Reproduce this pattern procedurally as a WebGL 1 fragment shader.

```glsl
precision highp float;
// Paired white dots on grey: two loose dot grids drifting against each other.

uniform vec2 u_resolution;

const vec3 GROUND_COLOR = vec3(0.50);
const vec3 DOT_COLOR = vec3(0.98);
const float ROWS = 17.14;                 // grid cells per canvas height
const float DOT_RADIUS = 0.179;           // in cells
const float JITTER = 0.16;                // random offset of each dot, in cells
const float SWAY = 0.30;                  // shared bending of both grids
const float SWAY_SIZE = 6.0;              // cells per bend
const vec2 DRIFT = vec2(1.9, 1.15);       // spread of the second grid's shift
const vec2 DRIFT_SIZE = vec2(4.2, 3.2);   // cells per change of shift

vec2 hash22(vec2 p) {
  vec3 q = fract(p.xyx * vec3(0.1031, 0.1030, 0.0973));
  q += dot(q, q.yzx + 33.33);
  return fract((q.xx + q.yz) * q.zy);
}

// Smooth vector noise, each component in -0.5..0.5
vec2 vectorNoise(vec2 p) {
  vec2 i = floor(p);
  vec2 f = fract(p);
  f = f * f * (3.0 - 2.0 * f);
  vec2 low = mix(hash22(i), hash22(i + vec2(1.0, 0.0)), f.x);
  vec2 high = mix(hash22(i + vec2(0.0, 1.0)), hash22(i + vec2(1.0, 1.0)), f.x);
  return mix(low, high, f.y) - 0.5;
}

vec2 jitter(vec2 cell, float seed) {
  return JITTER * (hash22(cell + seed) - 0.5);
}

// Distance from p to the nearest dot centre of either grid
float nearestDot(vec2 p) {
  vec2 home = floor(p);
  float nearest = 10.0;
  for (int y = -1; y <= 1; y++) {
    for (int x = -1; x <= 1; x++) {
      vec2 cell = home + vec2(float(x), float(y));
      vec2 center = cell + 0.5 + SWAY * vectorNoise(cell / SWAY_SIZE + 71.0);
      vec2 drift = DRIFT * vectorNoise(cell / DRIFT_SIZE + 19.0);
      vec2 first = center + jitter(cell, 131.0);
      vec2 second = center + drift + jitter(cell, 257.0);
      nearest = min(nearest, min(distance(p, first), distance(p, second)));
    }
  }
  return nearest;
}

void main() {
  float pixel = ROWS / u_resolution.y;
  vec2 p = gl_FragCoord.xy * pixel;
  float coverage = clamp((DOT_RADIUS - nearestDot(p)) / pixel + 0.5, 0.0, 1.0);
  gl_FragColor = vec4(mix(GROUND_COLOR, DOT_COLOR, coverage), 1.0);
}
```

WHAT IS NEEDED> Look through the data above. Each line containing the word "cells" needs to be copied.

RESULT>
const float ROWS = 17.14;                 // grid cells per canvas height
const float DOT_RADIUS = 0.179;           // in cells
const float JITTER = 0.16;                // random offset of each dot, in cells
const float SWAY_SIZE = 6.0;              // cells per bend
const vec2 DRIFT_SIZE = vec2(4.2, 3.2);   // cells per change of shift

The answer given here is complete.